:: TASK STATEMENT ::
Where the string "href" shows up in a line of the records, copy that line.

:: THE DATA ::
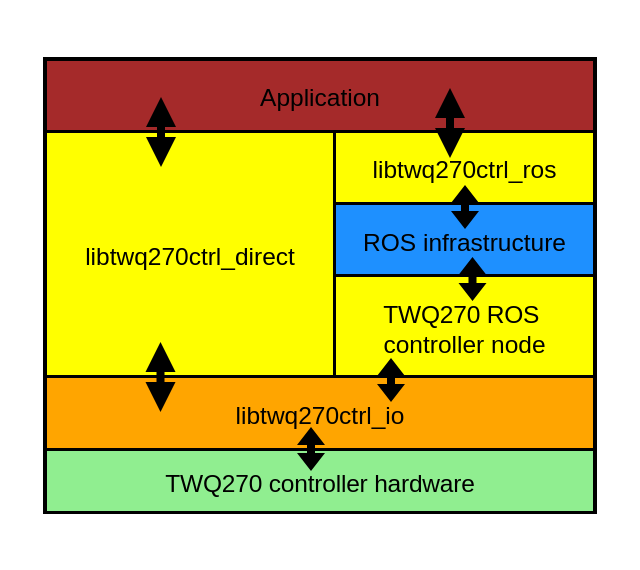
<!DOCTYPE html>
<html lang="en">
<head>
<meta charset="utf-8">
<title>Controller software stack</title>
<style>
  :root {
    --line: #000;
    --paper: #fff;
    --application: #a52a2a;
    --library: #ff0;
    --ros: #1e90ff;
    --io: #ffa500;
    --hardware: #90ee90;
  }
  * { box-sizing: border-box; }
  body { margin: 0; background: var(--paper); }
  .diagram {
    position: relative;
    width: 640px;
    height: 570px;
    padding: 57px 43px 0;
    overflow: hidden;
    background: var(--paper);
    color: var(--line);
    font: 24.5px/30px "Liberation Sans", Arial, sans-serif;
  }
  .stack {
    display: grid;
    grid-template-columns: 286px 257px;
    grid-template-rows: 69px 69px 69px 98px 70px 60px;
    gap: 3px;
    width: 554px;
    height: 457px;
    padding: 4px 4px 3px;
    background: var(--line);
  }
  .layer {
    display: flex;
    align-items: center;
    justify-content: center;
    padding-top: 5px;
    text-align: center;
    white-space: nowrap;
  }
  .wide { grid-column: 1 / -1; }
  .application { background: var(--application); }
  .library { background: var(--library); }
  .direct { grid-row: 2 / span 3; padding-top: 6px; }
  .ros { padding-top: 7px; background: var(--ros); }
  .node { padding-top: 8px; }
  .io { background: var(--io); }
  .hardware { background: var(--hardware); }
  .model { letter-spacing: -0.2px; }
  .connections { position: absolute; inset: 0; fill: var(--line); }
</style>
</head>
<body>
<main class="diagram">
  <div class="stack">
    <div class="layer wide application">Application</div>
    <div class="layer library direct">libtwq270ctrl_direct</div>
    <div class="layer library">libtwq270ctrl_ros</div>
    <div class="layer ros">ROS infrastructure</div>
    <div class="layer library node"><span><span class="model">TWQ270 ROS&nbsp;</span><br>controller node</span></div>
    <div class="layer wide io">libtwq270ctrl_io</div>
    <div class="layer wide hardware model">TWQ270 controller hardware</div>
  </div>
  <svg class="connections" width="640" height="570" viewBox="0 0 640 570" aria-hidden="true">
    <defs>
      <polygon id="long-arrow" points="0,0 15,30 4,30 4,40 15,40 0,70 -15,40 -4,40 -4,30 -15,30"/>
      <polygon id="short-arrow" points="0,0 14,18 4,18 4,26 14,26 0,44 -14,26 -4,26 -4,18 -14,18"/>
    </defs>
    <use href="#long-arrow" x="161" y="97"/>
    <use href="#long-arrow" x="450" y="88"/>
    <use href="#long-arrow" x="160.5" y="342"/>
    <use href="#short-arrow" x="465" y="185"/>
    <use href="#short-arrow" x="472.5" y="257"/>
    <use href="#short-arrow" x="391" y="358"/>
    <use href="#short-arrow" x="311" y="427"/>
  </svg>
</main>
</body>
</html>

:: EXERCISE RESPONSE ::
    <use href="#long-arrow" x="161" y="97"/>
    <use href="#long-arrow" x="450" y="88"/>
    <use href="#long-arrow" x="160.5" y="342"/>
    <use href="#short-arrow" x="465" y="185"/>
    <use href="#short-arrow" x="472.5" y="257"/>
    <use href="#short-arrow" x="391" y="358"/>
    <use href="#short-arrow" x="311" y="427"/>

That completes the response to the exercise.